_Given entries_:
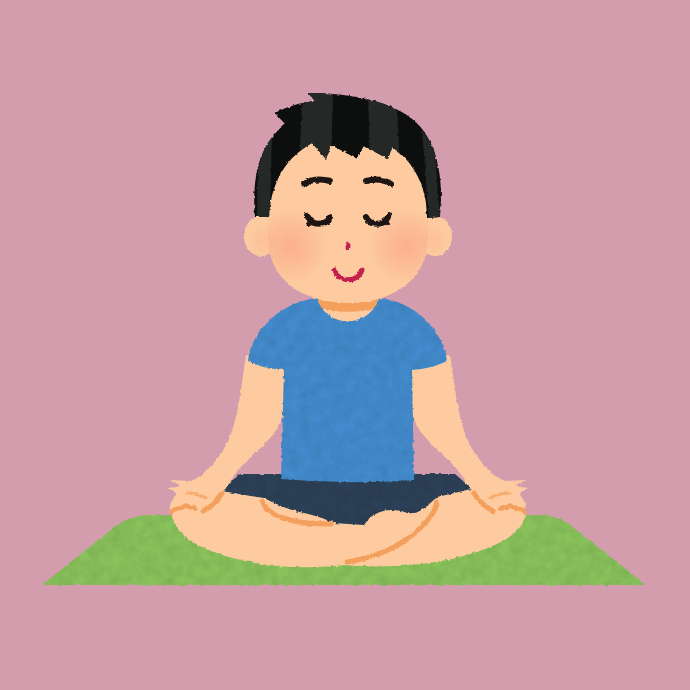
<!DOCTYPE html>
<html lang="en">
<head>
<meta charset="utf-8">
<title>Seated meditation</title>
<style>
:root {
  --backdrop: #d39dae;
  --mat: #89c25b;
  --skin: #fdcb9f;
  --crease: #f59f5c;
  --shirt: #438bcd;
  --shorts: #2c4057;
  --hair: #0d0f0f;
  --hair-shine: #242827;
  --line: #1c1513;
  --lips: #c4204f;
  --blush: #f88f7c;
}
html, body { margin: 0; width: 690px; height: 690px; overflow: hidden; background: var(--backdrop); }
.scene { display: block; }
.mat { fill: var(--mat); }
.skin { fill: var(--skin); }
.crease { fill: none; stroke: var(--crease); stroke-width: 5; stroke-linecap: round; stroke-linejoin: round; }
.knuckle { stroke-width: 4; }
.palm { stroke-width: 3; opacity: 0.75; }
.shirt { fill: var(--shirt); }
.shorts { fill: var(--shorts); }
.hair { fill: var(--hair); }
.hair-shine { fill: var(--hair-shine); }
.feature { fill: none; stroke: var(--line); stroke-width: 6; stroke-linecap: round; stroke-linejoin: round; }
.lash { stroke-width: 4; }
.mouth { fill: none; stroke: var(--lips); stroke-width: 5; stroke-linecap: round; }
.nose { fill: var(--lips); }
</style>
</head>
<body>
<svg class="scene" width="690" height="690" viewBox="0 0 690 690" role="img" aria-label="A boy with closed eyes meditates cross-legged on a green mat">
  <defs>
    <filter id="soft-edge" x="0" y="0" width="690" height="690" filterUnits="userSpaceOnUse" color-interpolation-filters="sRGB">
      <feTurbulence type="fractalNoise" baseFrequency="0.25" numOctaves="2" seed="4"/>
      <feDisplacementMap in="SourceGraphic" scale="3" xChannelSelector="R" yChannelSelector="G"/>
    </filter>
    <filter id="cloth" x="0" y="0" width="690" height="690" filterUnits="userSpaceOnUse" color-interpolation-filters="sRGB">
      <feTurbulence type="fractalNoise" baseFrequency="0.25" numOctaves="2" seed="4" result="edge-noise"/>
      <feDisplacementMap in="SourceGraphic" in2="edge-noise" scale="3" xChannelSelector="R" yChannelSelector="G" result="rough"/>
      <feTurbulence type="fractalNoise" baseFrequency="0.09" numOctaves="4" seed="9"/>
      <feColorMatrix values="0 0 0 0 0  0 0 0 0 0  0 0 0 0 0  0.14 0 0 0 -0.04" result="grain"/>
      <feComposite in="grain" in2="rough" operator="in" result="shade"/>
      <feMerge><feMergeNode in="rough"/><feMergeNode in="shade"/></feMerge>
    </filter>
    <radialGradient id="cheek">
      <stop offset="0" stop-color="var(--blush)" stop-opacity="0.45"/>
      <stop offset="0.45" stop-color="var(--blush)" stop-opacity="0.28"/>
      <stop offset="1" stop-color="var(--blush)" stop-opacity="0"/>
    </radialGradient>
    <path id="face-shape" d="M268 190C268 150 300 130 348 130C398 130 428 152 428 190V238C428 278 394 303 348 303C301 303 268 278 268 238Z"/>
    <path id="hair-shape" d="M255 217C252 178 258 146 285 124L275 113C288 106 299 103 315 101L308 93C345 93 386 99 411 118C437 138 444 176 440 217L427 218C427 187 414 162 392 147L388 159L364 146L356 159L350 155L331 145L326 159L312 143C287 157 271 181 269 217Z"/>
    <clipPath id="face-clip"><use href="#face-shape"/></clipPath>
    <clipPath id="hair-clip"><use href="#hair-shape"/></clipPath>
    <g id="forearm">
      <path class="skin" d="M246 355L284 360V408C284 426 266 444 249 459C241 466 233 476 226 488C220 500 213 505 203 511C197 517 188 514 184 515C174 517 168 511 170 504L177 493L168 488L182 486L170 480L191 481C203 476 211 467 220 455C238 430 240 393 246 355Z"/>
      <path class="crease" d="M222 493C217 502 211 507 203 511"/>
      <path class="crease knuckle" d="M171 512C176 506 181 511 186 505C189 510 193 505 196 509"/>
      <path class="crease palm" d="M187 493C194 493 200 495 206 498"/>
    </g>
  </defs>

  <rect width="690" height="690" fill="var(--backdrop)"/>

  <g id="exercise-mat" filter="url(#cloth)">
    <path class="mat" d="M42 585L117 525Q132 515 148 515H542Q557 515 570 525L646 585Z"/>
  </g>

  <g id="body">
    <path id="crossed-legs" class="skin" filter="url(#soft-edge)" d="M172 508C169 536 205 552 245 561C282 569 316 568 345 565C400 570 459 562 497 544C518 534 527 522 526 508L475 482H223Z"/>
    <path id="shorts" class="shorts" filter="url(#cloth)" d="M239 474H455L472 489L437 497C428 505 420 515 407 513C394 508 383 510 374 515C370 517 367 521 364 525L333 523L297 513L263 498L222 491Z"/>
    <g id="feet" filter="url(#soft-edge)">
      <path class="skin" d="M258 500Q264 496 271 502C290 512 313 513 332 522L300 530L266 515Z"/>
      <path class="crease" d="M262 501C266 512 277 517 290 520C304 524 318 524 331 524"/>
      <path class="crease" d="M437 502C435 515 423 526 410 537C393 550 371 558 347 562"/>
    </g>
    <g id="arms" filter="url(#soft-edge)">
      <use href="#forearm"/>
      <use href="#forearm" transform="translate(696 0) scale(-1 1)"/>
    </g>
    <g id="neck" filter="url(#soft-edge)">
      <path class="skin" d="M316 285H380V322H316Z"/>
      <path fill="var(--crease)" d="M316 296H379L375 308C359 313 337 313 321 308Z"/>
    </g>
    <path id="t-shirt" class="shirt" filter="url(#cloth)" d="M317 298C326 329 369 329 379 298C415 302 443 329 447 361Q431 369 412 370L414 480Q348 485 281 479L284 370Q263 369 248 361C251 331 281 302 317 298Z"/>
  </g>

  <g id="head" filter="url(#soft-edge)">
    <ellipse class="skin" cx="261" cy="236" rx="17" ry="20"/>
    <ellipse class="skin" cx="435" cy="236" rx="17" ry="20"/>
    <use class="skin" href="#face-shape"/>
    <g clip-path="url(#face-clip)">
      <circle cx="290" cy="246" r="38" fill="url(#cheek)"/>
      <circle cx="406" cy="246" r="38" fill="url(#cheek)"/>
    </g>
    <ellipse cx="262" cy="240" rx="15" ry="17" fill="url(#cheek)" opacity="0.4"/>
    <ellipse cx="434" cy="240" rx="15" ry="17" fill="url(#cheek)" opacity="0.4"/>
    <use class="hair" href="#hair-shape"/>
    <g class="hair-shine" clip-path="url(#hair-clip)">
      <path d="M303 90H333L331 165H299Z"/>
      <path d="M368 90H396L400 165H370Z"/>
      <path d="M258 150L272 130L270 220H257Z"/>
      <path d="M422 130L435 150L440 220H429Z"/>
    </g>
  </g>

  <g id="face-details" filter="url(#soft-edge)">
    <path class="feature" d="M304 184Q315 177 330 181M366 181Q380 177 391 184"/>
    <path class="feature" d="M308 217C312 226 326 226 330 217M366 217C370 226 384 226 388 217"/>
    <path class="feature lash" d="M308 217L306 214M312 221L308 224M388 217L390 214M384 221L388 224"/>
    <ellipse class="nose" cx="348" cy="246" rx="2.5" ry="3.5"/>
    <path class="mouth" d="M335 270C338 283 358 283 362 270"/>
  </g>
</svg>
</body>
</html>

_Task directions_: In the entries above, find each line with "body" and list it.

_Response to the task_:
html, body { margin: 0; width: 690px; height: 690px; overflow: hidden; background: var(--backdrop); }
<body>
  <g id="body">
</body>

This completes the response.